Toyota has announced a $1.3 billion investment in its Kentucky manufacturing facility to begin producing an all-new 3-row electric SUV for the U.S. market. This latest investment brings Toyota’s total spending on the Georgetown plant close to $10 billion.
The funding will support retooling efforts to enable electric vehicle assembly at the factory. Toyota will also add a battery pack production line on-site, sourcing batteries from their North Carolina plant.
Governor Andy Beshear welcomed the news, praising Toyota for its commitment to Kentucky and for providing well-paying jobs. The Georgetown Toyota plant opened in 1986 and currently employs around 9,400 Kentuckians who manufacture popular models like the Camry.

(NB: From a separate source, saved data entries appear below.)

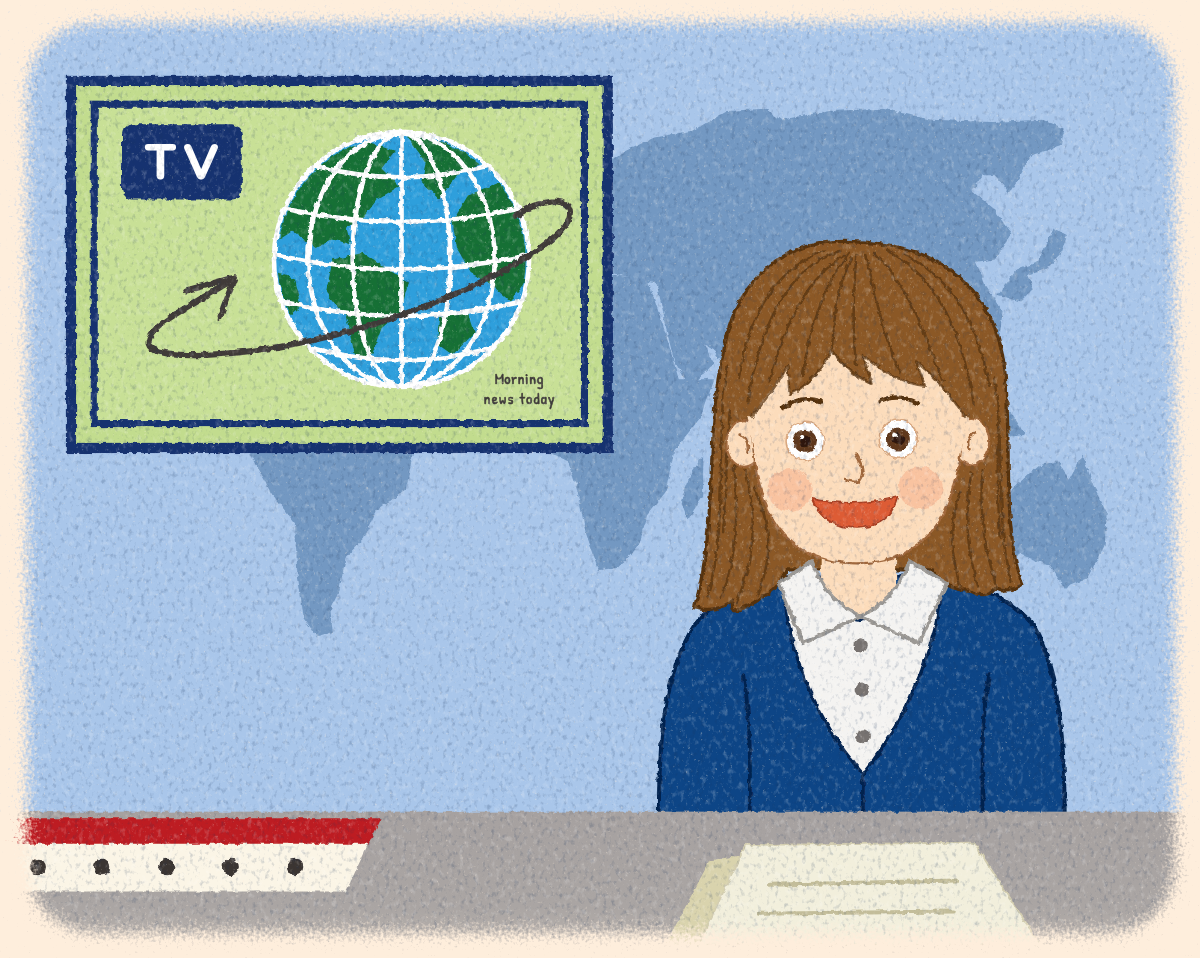
<!DOCTYPE html>
<html lang="en">
<head>
<meta charset="utf-8">
<title>News presenter at the studio desk</title>
<link rel="stylesheet" href="https://fonts.googleapis.com/css2?family=Nunito:wght@700;800&amp;family=Patrick+Hand&amp;display=swap">
<style>
  :root {
    --cream: #feeedc;
    --sky: #a9c6ea;
    --continent: #7398c2;
    --navy: #17336f;
    --lime: #c2dc8e;
    --ocean: #2f9fdc;
    --land: #156f35;
    --charcoal: #3f3a39;
    --desk: #a6a1a0;
    --red: #bd1f22;
    --strip: #fbf5e6;
    --paper: #f2efdc;
    --paper-shade: #d9d3ad;
    --paper-line: #c3bd9a;
    --hair: #8b5827;
    --hair-dark: #57330f;
    --skin: #fcdcbb;
    --skin-line: #a0683c;
    --blush: #f9c3a0;
    --lips: #dd5b36;
    --cardigan: #0c4586;
    --cardigan-dark: #06234f;
    --shirt: #f4f3f1;
    --shirt-line: #9b9894;
  }
  html, body { margin: 0; padding: 0; overflow: hidden; background: var(--cream); }
  .canvas { width: 1200px; height: 958px; overflow: hidden; background: var(--cream); }
  .canvas svg { display: block; }
  .continents { fill: var(--continent); }
  .line { fill: none; stroke-linecap: round; stroke-linejoin: round; }
  .badge-text { font: 800 22px "Nunito", sans-serif; fill: #fff; letter-spacing: 3px; }
  .caption { font: 7px "Patrick Hand", cursive; fill: var(--charcoal); stroke: var(--charcoal); stroke-width: .25; }
  .grid { stroke: #fff; stroke-width: 2.1; }
  .strands { stroke: var(--hair-dark); stroke-width: 1.1; opacity: .75; }
  .face-line { stroke: var(--skin-line); stroke-width: 1.2; }
</style>
</head>
<body>
<main class="canvas">
<svg width="1200" height="958" viewBox="0 0 541 432" preserveAspectRatio="none" role="img" aria-label="Illustration of a news presenter behind a studio desk with a screen showing a globe">
  <defs>
    <filter id="crayon-edge" x="-5%" y="-5%" width="110%" height="110%">
      <feTurbulence type="fractalNoise" baseFrequency=".35" numOctaves="2" seed="4" result="n"/>
      <feDisplacementMap in="SourceGraphic" in2="n" scale="2.2" xChannelSelector="R" yChannelSelector="G"/>
    </filter>
    <filter id="sponge-edge" x="-5%" y="-5%" width="110%" height="110%" color-interpolation-filters="sRGB">
      <feGaussianBlur in="SourceGraphic" stdDeviation="5" result="soft"/>
      <feTurbulence type="fractalNoise" baseFrequency=".75" numOctaves="2" seed="9" result="n"/>
      <feComposite in="soft" in2="n" operator="arithmetic" k2="1.7" k3="1.6" k4="-1.2" result="edge"/>
      <feFlood flood-color="#fff"/>
      <feComposite in2="edge" operator="in"/>
    </filter>
    <filter id="grain-dark" x="0" y="0" width="100%" height="100%" color-interpolation-filters="sRGB">
      <feTurbulence type="fractalNoise" baseFrequency=".5 .38" numOctaves="3" seed="12"/>
      <feColorMatrix values="0 0 0 0 .1  0 0 0 0 .2  0 0 0 0 .35  3.2 0 0 0 -1.75"/>
    </filter>
    <filter id="grain-light" x="0" y="0" width="100%" height="100%" color-interpolation-filters="sRGB">
      <feTurbulence type="fractalNoise" baseFrequency=".42 .3" numOctaves="3" seed="31"/>
      <feColorMatrix values="0 0 0 0 1  0 0 0 0 1  0 0 0 0 1  0 3.2 0 0 -1.75"/>
    </filter>
    <mask id="vignette" maskUnits="userSpaceOnUse" x="0" y="0" width="541" height="432">
      <rect x="12" y="10" width="518" height="411" rx="30" fill="#fff" filter="url(#sponge-edge)"/>
    </mask>
    <linearGradient id="desk-fade" x1="0" y1="0" x2="0" y2="1">
      <stop offset="0" stop-color="#a6a1a0"/>
      <stop offset=".6" stop-color="#aaa5a3"/>
      <stop offset="1" stop-color="#c2bab3"/>
    </linearGradient>
    <clipPath id="globe-clip"><circle cx="181" cy="117" r="56"/></clipPath>
    <clipPath id="cardigan-clip"><path d="M297 368C297 335 299 304 313 282C322 270 338 263 356 260L420 260C440 263 456 270 466 282C478 304 480 335 480 368Z"/></clipPath>
    <circle id="rivet" r="3.7" fill="#3b3433"/>
    <circle id="button" r="3.2" fill="#77726f"/>
    <g id="eye">
      <circle r="8.6" fill="#fff" stroke="#d9a880" stroke-width=".7"/>
      <circle r="5.2" fill="#5f371b"/>
      <circle r="2.6" fill="#2e190b"/>
      <circle cx="-1.6" cy="-1.8" r="1.2" fill="#fff"/>
    </g>
  </defs>

  <g id="studio" mask="url(#vignette)">
    <rect id="backdrop" width="541" height="432" fill="var(--sky)"/>

    <g class="continents" filter="url(#crayon-edge)">
      <path id="eurasia" d="M262 82L280 69L295 62L312 59L328 50L345 49L352 54L374 50L398 49L420 54L447 55L470 54L480 58L478 66L465 70L460 79L455 87L449 79L443 79L438 86L448 94L456 105L449 117L440 118L444 128L452 140L450 158L440 175L420 190L340 190L322 158L312 152L300 145L296 128L262 120Z"/>
      <path id="japan" d="M475 103L481 106L478 115L472 121L463 124L466 130L460 136L450 133L458 122L468 118Z"/>
      <path id="arabia" d="M299 143L314 149L322 164L311 174L304 163Z"/>
      <path id="africa" d="M232 124L262 122L292 126L300 150L306 171L322 171L316 188L304 203L300 222L292 232L288 246L279 256L270 257L264 240L260 220L256 208L240 200Z"/>
      <path id="madagascar" d="M312 212L317 206L317 224L310 234L307 226Z"/>
      <path id="south-america" d="M108 190L184 190L186 205L183 221L170 230L164 243L156 251L153 266L149 275L150 285L143 287L137 279L134 258L133 236L122 222L113 205Z"/>
      <path id="indonesia" d="M446 182L456 186L462 196L455 197L448 190Z"/>
      <path id="australia" d="M446 229L458 219L468 210L477 208L482 216L488 205L493 219L499 231L498 246L490 261L480 265L473 255L460 250L448 256Z"/>
    </g>

    <g id="screen" filter="url(#crayon-edge)">
      <rect x="32" y="36.500" width="242" height="165.500" fill="var(--lime)" stroke="var(--navy)" stroke-width="4.600"/>
      <rect x="42.500" y="47" width="221" height="144" fill="#c8e096" stroke="var(--navy)" stroke-width="3.200"/>
      <rect x="55" y="56" width="54" height="34" rx="5" fill="var(--navy)"/>

      <g id="globe">
        <circle cx="181" cy="117" r="57" fill="var(--ocean)"/>
        <g clip-path="url(#globe-clip)" fill="var(--land)">
          <path d="M136 82L150 69L166 64L178 68L172 76L180 84L170 90L163 99L156 102L158 110L150 108L142 112L132 104L126 108L127 94Z"/>
          <path d="M183 61L203 64L216 74L206 79L198 90L190 82L192 73Z"/>
          <path d="M150 117L164 114L174 121L184 127L181 140L172 148L167 162L160 160L156 143L147 132Z"/>
          <path d="M211 88L226 82L240 100L240 124L230 136L221 128L213 124L206 112L204 100Z"/>
          <path d="M123 122L133 126L136 138L129 144Z"/>
          <path d="M198 143L211 141L214 150L204 160L197 155Z"/>
        </g>
        <g class="line grid">
          <circle cx="181" cy="117" r="57.500"/>
          <ellipse cx="181" cy="117" rx="42" ry="57"/>
          <ellipse cx="181" cy="117" rx="22" ry="57"/>
          <path d="M181 60V174M143 75Q181 85 219 75M128 94Q181 106 234 94M124 115Q181 128 238 115M127 136Q181 149 235 136M141 157Q181 168 221 157"/>
        </g>
      </g>
      <path id="orbit-arrow" class="line" stroke="var(--charcoal)" stroke-width="2.700" d="M233 97C243 90 257 88 257 96C257 108 217 131 166 147C119 161 69 164 67 155C66 147 86 138 105 126M84 131L106 125L99 143"/>
    </g>
    <text class="badge-text" x="83.500" y="80.500" text-anchor="middle">TV</text>
    <text class="caption" x="223" y="173" textLength="22">Morning</text>
    <text class="caption" x="218" y="182" textLength="32">news today</text>

    <g id="presenter" filter="url(#crayon-edge)">
      <g id="cardigan">
        <path fill="var(--cardigan)" stroke="var(--cardigan-dark)" stroke-width="1.800" d="M297 370C297 335 299 304 313 282C322 270 338 263 356 260L420 260C440 263 456 270 466 282C478 304 480 335 480 370Z"/>
        <g class="line" clip-path="url(#cardigan-clip)" stroke="var(--cardigan-dark)" stroke-width="1.700">
          <path d="M335 304C339 326 338 348 338 368M446 304C442 326 443 348 443 368M389 349V368"/>
        </g>
      </g>

      <g id="long-hair">
        <path fill="var(--hair)" stroke="var(--hair-dark)" stroke-width="1.500" d="M385 109C349 107 330 131 326 160C318 190 324 238 313 274C320 276 326 274 330 271C329 275 331 277 335 274C343 271 351 265 355 257L420 257C424 262 430 267 437 266C441 269 446 269 449 265C453 267 458 266 461 263C451 240 457 190 452 160C446 130 424 110 385 109Z"/>
        <g class="line strands">
          <path d="M328 165C322 195 329 235 319 269M331 210C333 235 332 252 325 270M336 212C341 232 341 250 332 272M340 220C347 236 349 248 342 268M447 165C454 195 448 235 456 262M443 212C441 235 445 250 449 264M438 213C434 236 437 252 441 265M433 222C427 238 429 250 433 265M329 185C328 205 327 220 326 240M450 185C450 205 449 222 451 242"/>
        </g>
      </g>

      <g id="shirt">
        <path fill="var(--skin)" d="M370 240H404V266L387 282L370 266Z"/>
        <path fill="var(--shirt)" stroke="var(--cardigan-dark)" stroke-width="1.500" d="M354 272L387 280L424 271C419 302 404 331 389 349C372 330 358 303 354 272Z"/>
        <path fill="var(--shirt)" stroke="var(--shirt-line)" stroke-width="1.700" stroke-linejoin="round" d="M366 253C370 266 380 274 388 278L362 290L351 263ZM410 253C406 266 396 274 388 278L414 290L427 263Z"/>
        <use href="#button" x="388" y="291"/>
        <use href="#button" x="388.500" y="311"/>
        <use href="#button" x="389" y="332"/>
      </g>

      <g id="face">
        <g fill="var(--skin)" stroke="var(--skin-line)" stroke-width="1">
          <ellipse cx="335.500" cy="200" rx="8" ry="10.500"/>
          <ellipse cx="438" cy="199" rx="8" ry="10.500"/>
          <path d="M339 180C338 217 345 254 386 254C427 254 435 217 434 180C430 145 343 145 339 180Z"/>
        </g>
        <path fill="var(--skin)" d="M337 188H346V209H341ZM428 188H437L432 209H427Z"/>
        <ellipse cx="356" cy="221" rx="10" ry="9.500" fill="var(--blush)"/>
        <ellipse cx="415" cy="220" rx="10" ry="9.500" fill="var(--blush)"/>
        <use href="#eye" x="363" y="199"/>
        <use href="#eye" x="405" y="198"/>
        <path class="line" stroke="var(--hair-dark)" stroke-width="2" d="M353 184Q361 178 370 181M397 181Q405 177 414 182"/>
        <path class="line face-line" d="M386 205Q391 213 387 217Q384 218 381 216M333 196Q338 197 337 204M440 195Q435 197 437 203"/>
        <path fill="var(--lips)" stroke="#a93f22" stroke-width=".8" stroke-linejoin="round" d="M366 225Q386 229 405 224Q401 238 386 238Q371 238 366 225Z"/>
      </g>

      <g id="fringe">
        <path fill="var(--hair)" d="M385 110C350 109 332 132 328 162L330 189L339 188C343 181 349 175 355 165L356 178C364 174 370 168 375 158C379 164 386 170 393 173L389 160C398 168 408 173 417 174L413 163C423 171 430 180 435 188L443 189L450 162C444 131 422 111 385 110Z"/>
        <g class="line strands">
          <path d="M339 188C344 181 350 175 355 165L356 178C364 174 370 168 375 158C379 164 386 170 393 173L389 160C398 168 408 173 417 174L413 163C423 171 430 180 435 188"/>
          <path d="M379 113C356 120 343 145 337 181M381 115C364 125 354 145 347 172M383 114C372 128 365 147 362 169M384 116C377 130 376 144 375 158M386 115C385 132 384 149 386 165M390 115C395 132 397 150 406 168M394 114C408 127 415 145 425 172M400 113C421 124 433 146 439 182M371 113C350 122 338 140 333 171M408 115C429 126 440 143 446 174"/>
        </g>
      </g>
    </g>

    <g id="desk" filter="url(#crayon-edge)">
      <rect x="-6" y="366" width="556" height="72" fill="url(#desk-fade)"/>
      <path fill="var(--red)" d="M-6 369H172L166 381H-6Z"/>
      <path fill="var(--strip)" d="M-6 380.500H166L156 402H-6Z"/>
      <g id="rivets">
        <use href="#rivet" x="17" y="391"/>
        <use href="#rivet" x="46" y="391"/>
        <use href="#rivet" x="75" y="391"/>
        <use href="#rivet" x="104" y="391"/>
        <use href="#rivet" x="133" y="391"/>
      </g>
      <g id="script-pages">
        <path fill="var(--paper-shade)" d="M320 388L345 384L340 426H300Z"/>
        <path fill="var(--paper)" stroke="#d3cdb0" stroke-width=".8" d="M336 381L439 380L469 426H315Z"/>
        <path class="line" stroke="var(--paper-line)" stroke-width="1.800" d="M347 399L431 397M342 412L430 411"/>
      </g>
    </g>

    <g id="paper-grain">
      <rect width="541" height="432" filter="url(#grain-dark)" opacity=".2"/>
      <rect width="541" height="432" filter="url(#grain-light)" opacity=".2"/>
    </g>
  </g>
</svg>
</main>
</body>
</html>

Toyota emphasized the investment reinforces their dedication to vehicle electrification and U.S. manufacturing. The new electric SUV produced in Kentucky will be Toyota’s first battery electric vehicle made in North America.
Expanding domestic electric vehicle and battery production capacity aligns with Toyota’s portfolio approach to zero-emission vehicles. By manufacturing EVs and batteries locally, they aim to meet increasing consumer demand for electrified powertrains.
The announcement comes amongst $17 billion in new U.S. investments by Toyota over the past two years focusing on electrification efforts. Kentucky plant manager Kerry Creech said generations of local Toyota employees have prepared for this next phase supporting electric models.
This is interesting development considering Toyota has historically been behind on their EVs development.